Working girls in control: "Intimacy is not uncommon in the brothels," McAndrews says. In his five years, he witnessed the extent of the familial and supportive community not only fostered among the working girls but among the women and their patrons. "I was at Donna's Battle Mountain Ranch where I met a man who would come in every Thursday evening to cook dinner for all of the women. No services were rendered in exchange, and the women, regulars and locals would all hang out and have dinner together. There's also been a number of women and customers who have gotten married."
At the same time, McAndrews observed how intimacy was negotiated and understood by many of the women who had lives outside the brothels. "One of the most interesting aspects of the brothels was the way women separated their jobs from their personal sex lives," he said. "Many of the women had boyfriends or were married with kids. The fact that they had sex for a living didn't seem to diminish the value they put on their physical relationship with their husbands/boyfriends."
The politics of sex work: While he was clear that he didn't want his project to be "either pro- or anti-prostitution," McAndrews said Nevada Rose illustrates the power and personhood of these women, in large part, by breaking down the stereotypes of sex workers. Even feminists are divided on the issue, with one narrative, espoused by people like Andrea Dworkin in the 1980s, consider it inherently misogynistic. This narrative hinges on a number of debates, primarily about the labor, or "work," of sex work and the objectification of women.
Noting the stories of these women — many of whom he invites along to do book signings and speaking engagements with him — McAndrews emphasizes the feminist tenet of control over one's body in his work. "A common thread through many of the women's stories is 'choice,'" he said. "For good or bad, or however people want to judge their situation, the women made a choice to do this work."

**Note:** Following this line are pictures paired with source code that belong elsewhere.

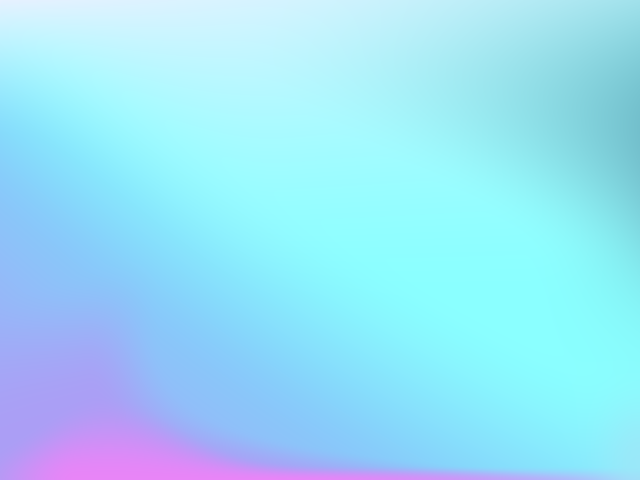
Give the GLSL for this background, as a WebGL 1 fragment shader.

```glsl
precision highp float;
// A soft pastel backdrop: cyan cooling diagonally into blue, a pale haze above,
// a teal shade on the right, a violet hill at lower left and a pink floor glow.
// Each part is a smooth mask in 0..1 canvas units, mixed over the one before.

#define CYAN       vec3(0.54, 1.00, 1.00)
#define SKY        vec3(0.52, 0.80, 0.98)
#define PERIWINKLE vec3(0.62, 0.68, 0.97)
#define HAZE       vec3(0.93, 0.94, 1.00)
#define TEAL       vec3(0.45, 0.75, 0.80)
#define VIOLET     vec3(0.67, 0.62, 0.96)
#define PINK       vec3(0.91, 0.52, 0.97)
#define PALE       vec3(0.62, 0.90, 0.97)
#define HILL_EDGE  0.19
#define FLOOR_PEAK 0.17

uniform vec2 u_resolution;

float bell(float v, float centre, float width) {
  float t = (v - centre) / width;
  return exp(-t * t);
}

// Bent diagonal ramp; depth is measured down from the top edge.
vec3 diagonalWash(float x, float depth) {
  float d = depth - 1.15 * x + 0.3 * x * x;
  vec3 wash = mix(CYAN, SKY, smoothstep(-0.05, 0.45, d));
  return mix(wash, PERIWINKLE, smoothstep(0.25, 0.85, d));
}

// Haze hangs lower toward the centre and thins to the right.
float hazeMask(float x, float depth) {
  float reach = mix(0.28, 0.62, smoothstep(0.0, 0.45, x));
  float fall = max(1.0 - depth / reach, 0.0);
  return (0.93 - 0.4 * x) * pow(fall, 1.5);
}

// Shade spreads wide near the top and narrows on its way down.
float shadeMask(float x, float depth) {
  float reach = mix(0.65, 0.18, smoothstep(0.1, 0.55, depth));
  float t = max((x - 1.0 + reach) / reach, 0.0);
  return t * t * bell(depth, 0.27, 0.28);
}

// The steep right flank flares into a long foot near the bottom.
float hillMask(float x, float depth) {
  float flare = pow(depth, 16.0);
  float edge = HILL_EDGE + 0.55 * flare;
  float softness = 0.06 + 0.25 * flare;
  float flank = 1.0 - smoothstep(edge - softness, edge + softness, x);
  return flank * smoothstep(0.62, 0.92, depth + 0.45 * x);
}

float floorMask(float x, float height) {
  float thickness = 0.03 + 0.15 * bell(x, FLOOR_PEAK, 0.15);
  float strength = smoothstep(-0.05, 0.12, x) * (1.0 - 0.7 * smoothstep(0.4, 1.0, x));
  return strength * (1.0 - smoothstep(0.0, thickness, height));
}

void main() {
  vec2 uv = gl_FragCoord.xy / u_resolution;
  float depth = 1.0 - uv.y;

  vec3 color = diagonalWash(uv.x, depth);
  color = mix(color, HAZE, hazeMask(uv.x, depth));
  color = mix(color, TEAL, shadeMask(uv.x, depth));
  color = mix(color, VIOLET, hillMask(uv.x, depth));
  color = mix(color, PINK, floorMask(uv.x, uv.y));

  // Pale glow in the lower right corner
  float corner = bell(uv.x, 1.0, 0.06) * bell(uv.y, 0.04, 0.12);
  color = mix(color, PALE, 0.8 * corner);

  gl_FragColor = vec4(color, 1.0);
}
```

Ultimately, McAndrews said he wasn't trying to glorify the profession or make a political statement. He just wanted to pull back the curtain a bit, which is something the women, too, seemed to appreciate.
"When most people think of prostitution, they think of illegal prostitution and all of the exploitative and negative consequences that go along with it," McAndrews observes. "I think Nevada Rose shows a side where the women are not embarrassed or ashamed."